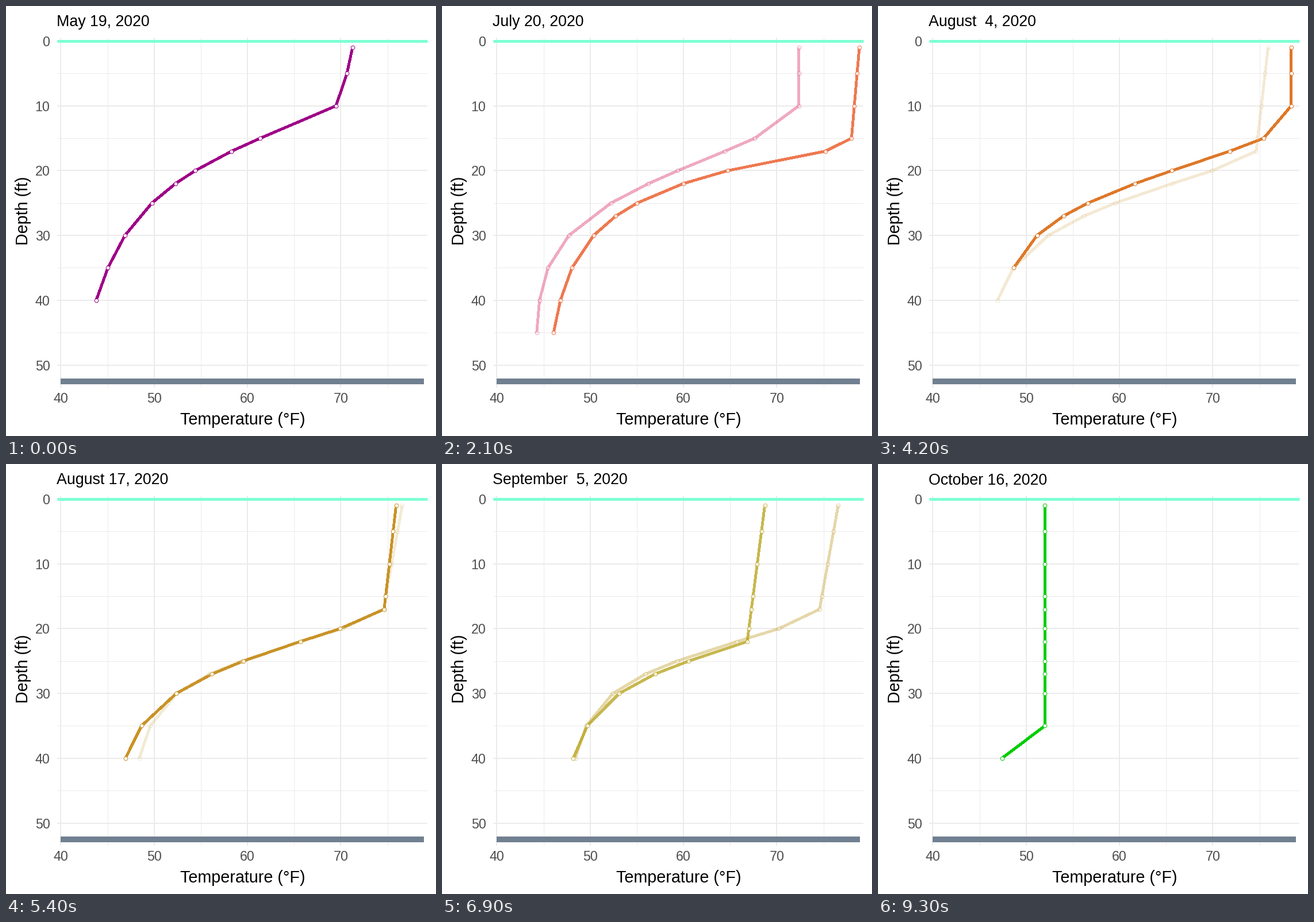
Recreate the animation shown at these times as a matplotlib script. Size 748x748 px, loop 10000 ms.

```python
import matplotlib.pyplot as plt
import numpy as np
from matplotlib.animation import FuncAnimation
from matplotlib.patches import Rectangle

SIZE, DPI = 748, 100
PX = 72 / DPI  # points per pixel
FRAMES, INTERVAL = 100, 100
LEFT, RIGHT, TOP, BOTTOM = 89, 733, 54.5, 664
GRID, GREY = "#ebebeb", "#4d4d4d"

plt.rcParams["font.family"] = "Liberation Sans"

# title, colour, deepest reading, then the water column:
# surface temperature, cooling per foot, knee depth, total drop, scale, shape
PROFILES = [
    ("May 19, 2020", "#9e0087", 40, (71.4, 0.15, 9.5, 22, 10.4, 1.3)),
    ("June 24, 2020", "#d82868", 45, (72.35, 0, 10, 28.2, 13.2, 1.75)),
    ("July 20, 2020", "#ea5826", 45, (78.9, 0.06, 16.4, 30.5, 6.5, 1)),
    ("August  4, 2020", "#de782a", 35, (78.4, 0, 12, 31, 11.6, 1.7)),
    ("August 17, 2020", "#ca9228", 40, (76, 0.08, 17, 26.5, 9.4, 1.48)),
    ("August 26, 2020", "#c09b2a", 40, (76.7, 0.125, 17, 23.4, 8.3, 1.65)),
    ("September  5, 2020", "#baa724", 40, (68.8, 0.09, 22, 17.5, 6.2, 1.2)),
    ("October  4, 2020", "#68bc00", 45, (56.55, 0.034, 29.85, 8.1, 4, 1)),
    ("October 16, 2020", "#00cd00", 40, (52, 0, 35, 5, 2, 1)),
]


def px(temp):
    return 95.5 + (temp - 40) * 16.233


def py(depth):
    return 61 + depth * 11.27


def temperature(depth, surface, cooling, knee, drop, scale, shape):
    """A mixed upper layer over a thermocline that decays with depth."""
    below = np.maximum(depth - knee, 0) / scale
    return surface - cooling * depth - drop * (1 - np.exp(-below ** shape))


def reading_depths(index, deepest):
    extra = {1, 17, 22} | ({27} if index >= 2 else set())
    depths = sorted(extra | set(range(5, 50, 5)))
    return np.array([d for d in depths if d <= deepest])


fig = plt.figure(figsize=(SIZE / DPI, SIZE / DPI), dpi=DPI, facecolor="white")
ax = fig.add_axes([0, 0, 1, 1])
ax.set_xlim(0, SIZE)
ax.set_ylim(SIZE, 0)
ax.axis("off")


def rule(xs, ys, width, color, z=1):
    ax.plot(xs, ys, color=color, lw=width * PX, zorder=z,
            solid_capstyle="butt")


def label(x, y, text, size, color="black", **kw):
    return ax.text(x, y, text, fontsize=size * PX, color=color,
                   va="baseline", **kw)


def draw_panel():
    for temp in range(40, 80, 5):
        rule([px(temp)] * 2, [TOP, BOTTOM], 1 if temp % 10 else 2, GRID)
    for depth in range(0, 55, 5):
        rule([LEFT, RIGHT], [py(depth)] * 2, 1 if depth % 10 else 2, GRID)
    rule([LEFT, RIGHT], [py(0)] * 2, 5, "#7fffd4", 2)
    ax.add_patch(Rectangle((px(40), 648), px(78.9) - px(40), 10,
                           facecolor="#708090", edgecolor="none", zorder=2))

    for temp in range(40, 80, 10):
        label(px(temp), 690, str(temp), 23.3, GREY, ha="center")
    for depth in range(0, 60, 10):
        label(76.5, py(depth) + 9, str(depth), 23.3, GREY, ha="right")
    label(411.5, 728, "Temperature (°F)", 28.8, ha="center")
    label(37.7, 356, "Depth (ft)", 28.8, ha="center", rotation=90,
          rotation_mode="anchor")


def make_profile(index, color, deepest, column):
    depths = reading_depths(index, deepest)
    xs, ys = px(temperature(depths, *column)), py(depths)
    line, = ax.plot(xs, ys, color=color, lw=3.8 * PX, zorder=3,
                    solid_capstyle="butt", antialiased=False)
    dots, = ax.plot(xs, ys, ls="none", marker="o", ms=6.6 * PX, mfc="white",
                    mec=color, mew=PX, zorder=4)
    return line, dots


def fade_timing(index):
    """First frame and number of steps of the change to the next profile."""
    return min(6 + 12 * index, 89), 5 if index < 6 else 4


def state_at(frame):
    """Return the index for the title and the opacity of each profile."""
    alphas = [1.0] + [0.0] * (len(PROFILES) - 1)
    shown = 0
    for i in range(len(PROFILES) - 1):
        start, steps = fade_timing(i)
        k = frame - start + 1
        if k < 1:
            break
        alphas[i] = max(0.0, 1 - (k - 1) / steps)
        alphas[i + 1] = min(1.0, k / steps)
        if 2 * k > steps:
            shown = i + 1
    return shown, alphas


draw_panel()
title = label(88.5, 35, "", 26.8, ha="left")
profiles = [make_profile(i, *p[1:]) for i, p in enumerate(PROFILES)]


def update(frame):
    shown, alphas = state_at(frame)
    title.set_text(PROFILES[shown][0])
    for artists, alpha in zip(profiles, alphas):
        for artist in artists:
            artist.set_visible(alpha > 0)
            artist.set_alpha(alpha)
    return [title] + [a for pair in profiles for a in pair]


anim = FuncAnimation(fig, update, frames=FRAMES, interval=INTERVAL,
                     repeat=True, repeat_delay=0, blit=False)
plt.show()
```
...
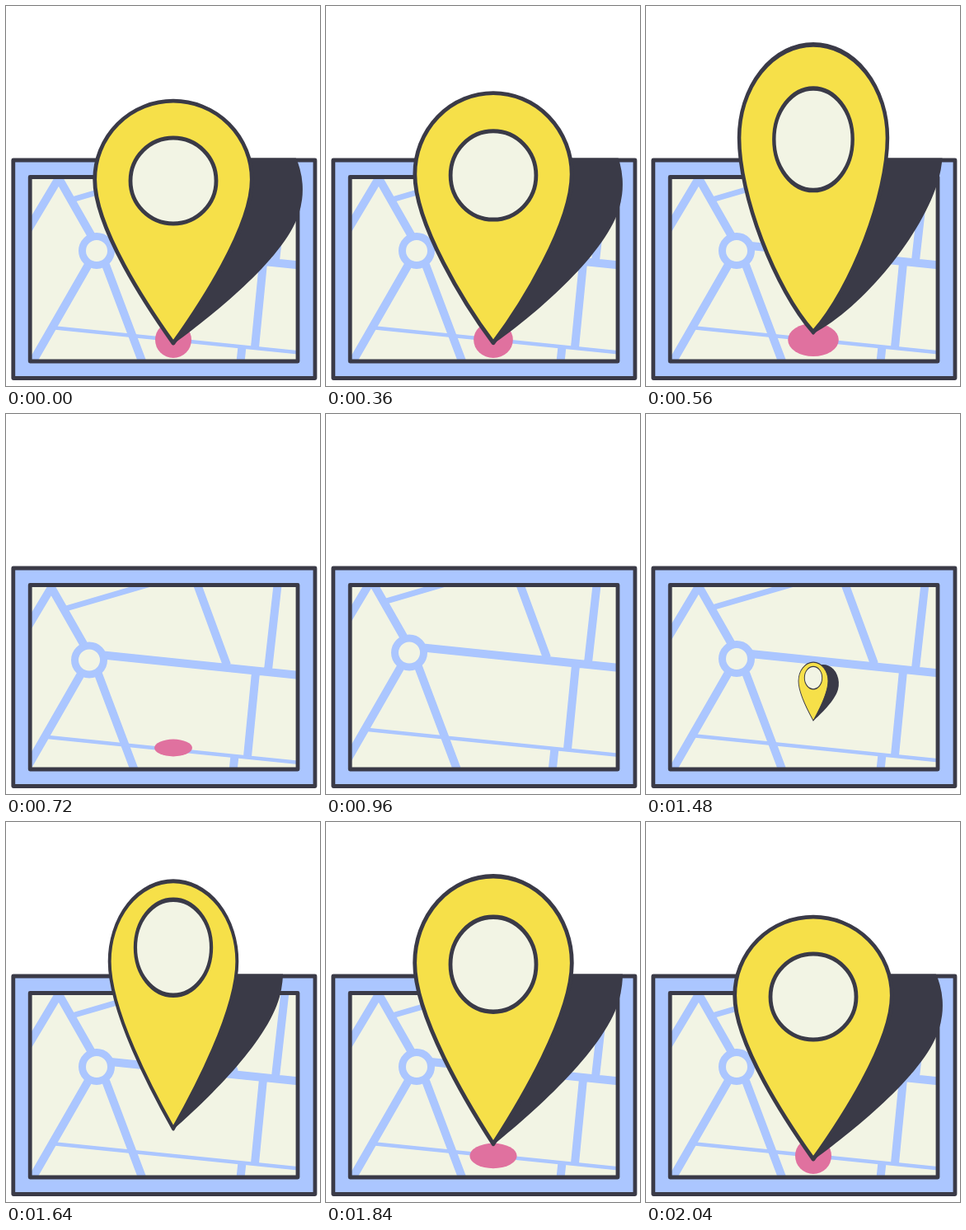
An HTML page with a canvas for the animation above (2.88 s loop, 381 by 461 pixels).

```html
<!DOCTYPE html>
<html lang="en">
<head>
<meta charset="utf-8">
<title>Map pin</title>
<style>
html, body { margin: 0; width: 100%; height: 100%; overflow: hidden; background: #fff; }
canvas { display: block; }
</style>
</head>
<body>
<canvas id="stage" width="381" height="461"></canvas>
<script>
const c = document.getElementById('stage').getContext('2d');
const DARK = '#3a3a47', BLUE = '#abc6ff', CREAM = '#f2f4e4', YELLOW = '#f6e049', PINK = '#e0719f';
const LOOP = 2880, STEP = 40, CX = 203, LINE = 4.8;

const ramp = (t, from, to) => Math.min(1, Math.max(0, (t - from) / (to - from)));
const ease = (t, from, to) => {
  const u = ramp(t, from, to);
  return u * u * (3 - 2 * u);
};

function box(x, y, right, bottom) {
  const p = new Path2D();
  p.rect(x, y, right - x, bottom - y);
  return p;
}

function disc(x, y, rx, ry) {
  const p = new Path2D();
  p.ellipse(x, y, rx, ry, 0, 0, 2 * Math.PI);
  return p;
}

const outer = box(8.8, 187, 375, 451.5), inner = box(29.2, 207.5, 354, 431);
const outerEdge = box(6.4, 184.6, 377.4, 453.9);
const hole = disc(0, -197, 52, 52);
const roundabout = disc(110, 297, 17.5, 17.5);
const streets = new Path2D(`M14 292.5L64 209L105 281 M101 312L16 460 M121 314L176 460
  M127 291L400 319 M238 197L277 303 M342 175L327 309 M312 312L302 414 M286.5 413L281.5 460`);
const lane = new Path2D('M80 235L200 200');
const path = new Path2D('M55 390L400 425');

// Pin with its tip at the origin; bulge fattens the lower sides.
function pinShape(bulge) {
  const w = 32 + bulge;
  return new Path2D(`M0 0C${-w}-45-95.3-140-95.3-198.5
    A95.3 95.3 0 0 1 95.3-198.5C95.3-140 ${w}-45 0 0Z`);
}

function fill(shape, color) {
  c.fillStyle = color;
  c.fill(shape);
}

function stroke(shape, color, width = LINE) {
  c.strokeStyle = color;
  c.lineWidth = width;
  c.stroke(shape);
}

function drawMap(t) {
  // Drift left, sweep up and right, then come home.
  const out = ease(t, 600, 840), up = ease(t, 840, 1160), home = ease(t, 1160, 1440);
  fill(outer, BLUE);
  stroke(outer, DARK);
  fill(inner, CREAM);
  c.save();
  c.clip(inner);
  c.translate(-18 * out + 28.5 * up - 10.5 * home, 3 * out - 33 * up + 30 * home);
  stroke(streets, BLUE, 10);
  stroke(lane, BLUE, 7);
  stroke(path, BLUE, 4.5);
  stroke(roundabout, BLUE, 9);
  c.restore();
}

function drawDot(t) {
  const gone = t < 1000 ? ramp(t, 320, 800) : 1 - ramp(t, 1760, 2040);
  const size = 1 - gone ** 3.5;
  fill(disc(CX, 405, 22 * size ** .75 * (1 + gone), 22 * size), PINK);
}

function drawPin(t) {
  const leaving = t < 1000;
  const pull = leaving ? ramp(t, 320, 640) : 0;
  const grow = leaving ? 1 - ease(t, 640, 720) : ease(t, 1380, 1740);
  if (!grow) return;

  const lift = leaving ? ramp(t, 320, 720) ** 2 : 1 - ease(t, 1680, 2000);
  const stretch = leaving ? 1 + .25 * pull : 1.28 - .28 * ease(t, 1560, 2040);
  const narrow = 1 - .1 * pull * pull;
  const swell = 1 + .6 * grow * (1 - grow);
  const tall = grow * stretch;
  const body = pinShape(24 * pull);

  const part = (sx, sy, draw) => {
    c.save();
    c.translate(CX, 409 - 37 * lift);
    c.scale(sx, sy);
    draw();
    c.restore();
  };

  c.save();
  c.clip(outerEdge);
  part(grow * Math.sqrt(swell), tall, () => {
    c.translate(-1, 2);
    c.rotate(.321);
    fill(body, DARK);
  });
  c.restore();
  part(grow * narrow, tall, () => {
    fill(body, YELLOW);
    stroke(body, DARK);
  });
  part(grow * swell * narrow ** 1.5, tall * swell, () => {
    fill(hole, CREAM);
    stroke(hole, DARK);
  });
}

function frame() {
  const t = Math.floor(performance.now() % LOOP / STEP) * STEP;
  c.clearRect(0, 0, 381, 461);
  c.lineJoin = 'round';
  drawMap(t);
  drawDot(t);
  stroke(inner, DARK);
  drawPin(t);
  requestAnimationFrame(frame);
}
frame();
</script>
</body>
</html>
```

What to produce
From the entries above, collect every line with the string "index" in it.

Written answer
def reading_depths(index, deepest):
    extra = {1, 17, 22} | ({27} if index >= 2 else set())
def make_profile(index, color, deepest, column):
    depths = reading_depths(index, deepest)
def fade_timing(index):
    return min(6 + 12 * index, 89), 5 if index < 6 else 4
    """Return the index for the title and the opacity of each profile."""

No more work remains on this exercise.